(Collected data)
:::::

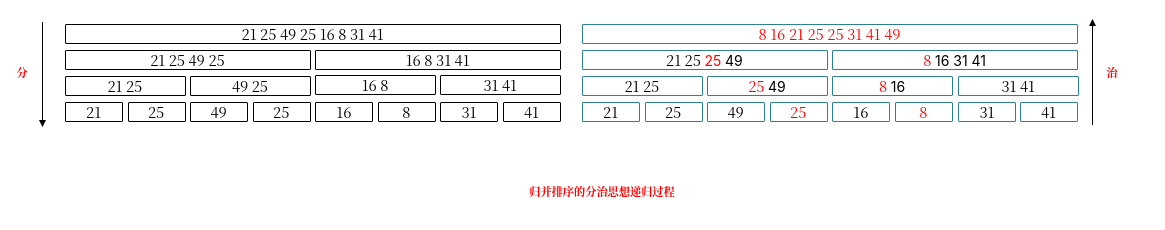
<!DOCTYPE html>
<html lang="zh-CN">
<head>
<meta charset="utf-8">
<title>归并排序的分治思想递归过程</title>
<style>
:root {
  --ink: #000;
  --accent: #f00;
  --merge: #2b8192;
  --paper: #fff;
}
* { box-sizing: border-box; margin: 0; padding: 0; }
html, body {
  width: 1165px;
  height: 230px;
  overflow: hidden;
}
body {
  background: var(--paper);
  color: var(--ink);
  font-family: "Noto Serif CJK SC", "Noto Serif", serif;
}
main {
  width: 1165px;
  height: 230px;
  overflow: hidden;
}
.diagram {
  display: grid;
  grid-template-columns: 30px 28px 496px 21px 496px 22px 24px;
  grid-template-rows: 108px;
  padding: 19px 0 0 7px;
}
.phase {
  align-self: center;
  padding-bottom: 3px;
  text-align: center;
  font-size: 11px;
  line-height: 16px;
  font-weight: 700;
  color: var(--accent);
}
.arrow { display: block; }
.arrow line { stroke: var(--ink); stroke-width: 1; }
.tree {
  display: grid;
  grid-template-columns: repeat(8, minmax(0, 1fr));
  grid-auto-rows: 20px;
  align-content: start;
  gap: 6px 4.5px;
  margin-top: 5px;
}
.merge { grid-column: 5; --edge: var(--merge); }
.split { --edge: var(--ink); }
.cell {
  padding-right: 1px;
  border: 1px solid var(--edge);
  border-radius: 1px;
  text-align: center;
  white-space: nowrap;
  font-size: 14.7px;
  line-height: 18px;
  letter-spacing: -0.1px;
}
.eight { grid-column: span 8; }
.four { grid-column: span 4; }
.two { grid-column: span 2; }
.raised { position: relative; top: -1px; }
.nudged { position: relative; left: 1px; }
.moved { color: var(--accent); }
.sans {
  font-family: Inter, sans-serif;
  font-size: 14px;
  line-height: 1;
  letter-spacing: 0;
}
.caption {
  margin-top: 56px;
  padding-left: 39px;
  text-align: center;
  font-size: 11.2px;
  line-height: 16px;
  font-weight: 700;
  color: var(--accent);
}
</style>
</head>
<body>
<main>
  <section class="diagram">
    <p class="phase">分</p>
    <svg class="arrow" width="28" height="108" viewBox="0 0 28 108" aria-hidden="true">
      <line x1="5.5" y1="3" x2="5.5" y2="103"/>
      <polygon points="2,101 9,101 5.5,108"/>
    </svg>

    <div class="tree split">
      <div class="cell eight">21 25 49 25 16 8 31 41</div>

      <div class="cell four">21 25 49 25</div>
      <div class="cell four">16 8 31 41</div>

      <div class="cell two">21 25</div>
      <div class="cell two">49 25</div>
      <div class="cell two raised">16 8</div>
      <div class="cell two raised">31 41</div>

      <div class="cell">21</div>
      <div class="cell">25</div>
      <div class="cell">49</div>
      <div class="cell">25</div>
      <div class="cell">16</div>
      <div class="cell">8</div>
      <div class="cell">31</div>
      <div class="cell">41</div>
    </div>

    <div class="tree merge">
      <div class="cell eight moved">8 16 21 25 25 31 41 49</div>

      <div class="cell four">21 25 <span class="sans moved">25</span> <span class="sans">49</span></div>
      <div class="cell four"><span class="moved">8</span> <span class="sans">16 31 41</span></div>

      <div class="cell two">21 25</div>
      <div class="cell two"><span class="moved">25</span> <span class="sans">49</span></div>
      <div class="cell two"><span class="moved">8</span> <span class="sans">16</span></div>
      <div class="cell two nudged">31 41</div>

      <div class="cell">21</div>
      <div class="cell">25</div>
      <div class="cell">49</div>
      <div class="cell moved">25</div>
      <div class="cell">16</div>
      <div class="cell moved">8</div>
      <div class="cell nudged">31</div>
      <div class="cell">41</div>
    </div>

    <svg class="arrow" width="22" height="108" viewBox="0 0 22 108" aria-hidden="true">
      <line x1="14.5" y1="5" x2="14.5" y2="106"/>
      <polygon points="11,7 18,7 14.5,0"/>
    </svg>
    <p class="phase">治</p>
  </section>
  <p class="caption">归并排序的分治思想递归过程</p>
</main>
</body>
</html>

:::::

To do: The answer must be an exact copy of the entries, with the pictures omitted.

Expected answer:
<!DOCTYPE html>
<html lang="zh-CN">
<head>
<meta charset="utf-8">
<title>归并排序的分治思想递归过程</title>
<style>
:root {
  --ink: #000;
  --accent: #f00;
  --merge: #2b8192;
  --paper: #fff;
}
* { box-sizing: border-box; margin: 0; padding: 0; }
html, body {
  width: 1165px;
  height: 230px;
  overflow: hidden;
}
body {
  background: var(--paper);
  color: var(--ink);
  font-family: "Noto Serif CJK SC", "Noto Serif", serif;
}
main {
  width: 1165px;
  height: 230px;
  overflow: hidden;
}
.diagram {
  display: grid;
  grid-template-columns: 30px 28px 496px 21px 496px 22px 24px;
  grid-template-rows: 108px;
  padding: 19px 0 0 7px;
}
.phase {
  align-self: center;
  padding-bottom: 3px;
  text-align: center;
  font-size: 11px;
  line-height: 16px;
  font-weight: 700;
  color: var(--accent);
}
.arrow { display: block; }
.arrow line { stroke: var(--ink); stroke-width: 1; }
.tree {
  display: grid;
  grid-template-columns: repeat(8, minmax(0, 1fr));
  grid-auto-rows: 20px;
  align-content: start;
  gap: 6px 4.5px;
  margin-top: 5px;
}
.merge { grid-column: 5; --edge: var(--merge); }
.split { --edge: var(--ink); }
.cell {
  padding-right: 1px;
  border: 1px solid var(--edge);
  border-radius: 1px;
  text-align: center;
  white-space: nowrap;
  font-size: 14.7px;
  line-height: 18px;
  letter-spacing: -0.1px;
}
.eight { grid-column: span 8; }
.four { grid-column: span 4; }
.two { grid-column: span 2; }
.raised { position: relative; top: -1px; }
.nudged { position: relative; left: 1px; }
.moved { color: var(--accent); }
.sans {
  font-family: Inter, sans-serif;
  font-size: 14px;
  line-height: 1;
  letter-spacing: 0;
}
.caption {
  margin-top: 56px;
  padding-left: 39px;
  text-align: center;
  font-size: 11.2px;
  line-height: 16px;
  font-weight: 700;
  color: var(--accent);
}
</style>
</head>
<body>
<main>
  <section class="diagram">
    <p class="phase">分</p>
    <svg class="arrow" width="28" height="108" viewBox="0 0 28 108" aria-hidden="true">
      <line x1="5.5" y1="3" x2="5.5" y2="103"/>
      <polygon points="2,101 9,101 5.5,108"/>
    </svg>

    <div class="tree split">
      <div class="cell eight">21 25 49 25 16 8 31 41</div>

      <div class="cell four">21 25 49 25</div>
      <div class="cell four">16 8 31 41</div>

      <div class="cell two">21 25</div>
      <div class="cell two">49 25</div>
      <div class="cell two raised">16 8</div>
      <div class="cell two raised">31 41</div>

      <div class="cell">21</div>
      <div class="cell">25</div>
      <div class="cell">49</div>
      <div class="cell">25</div>
      <div class="cell">16</div>
      <div class="cell">8</div>
      <div class="cell">31</div>
      <div class="cell">41</div>
    </div>

    <div class="tree merge">
      <div class="cell eight moved">8 16 21 25 25 31 41 49</div>

      <div class="cell four">21 25 <span class="sans moved">25</span> <span class="sans">49</span></div>
      <div class="cell four"><span class="moved">8</span> <span class="sans">16 31 41</span></div>

      <div class="cell two">21 25</div>
      <div class="cell two"><span class="moved">25</span> <span class="sans">49</span></div>
      <div class="cell two"><span class="moved">8</span> <span class="sans">16</span></div>
      <div class="cell two nudged">31 41</div>

      <div class="cell">21</div>
      <div class="cell">25</div>
      <div class="cell">49</div>
      <div class="cell moved">25</div>
      <div class="cell">16</div>
      <div class="cell moved">8</div>
      <div class="cell nudged">31</div>
      <div class="cell">41</div>
    </div>

    <svg class="arrow" width="22" height="108" viewBox="0 0 22 108" aria-hidden="true">
      <line x1="14.5" y1="5" x2="14.5" y2="106"/>
      <polygon points="11,7 18,7 14.5,0"/>
    </svg>
    <p class="phase">治</p>
  </section>
  <p class="caption">归并排序的分治思想递归过程</p>
</main>
</body>
</html>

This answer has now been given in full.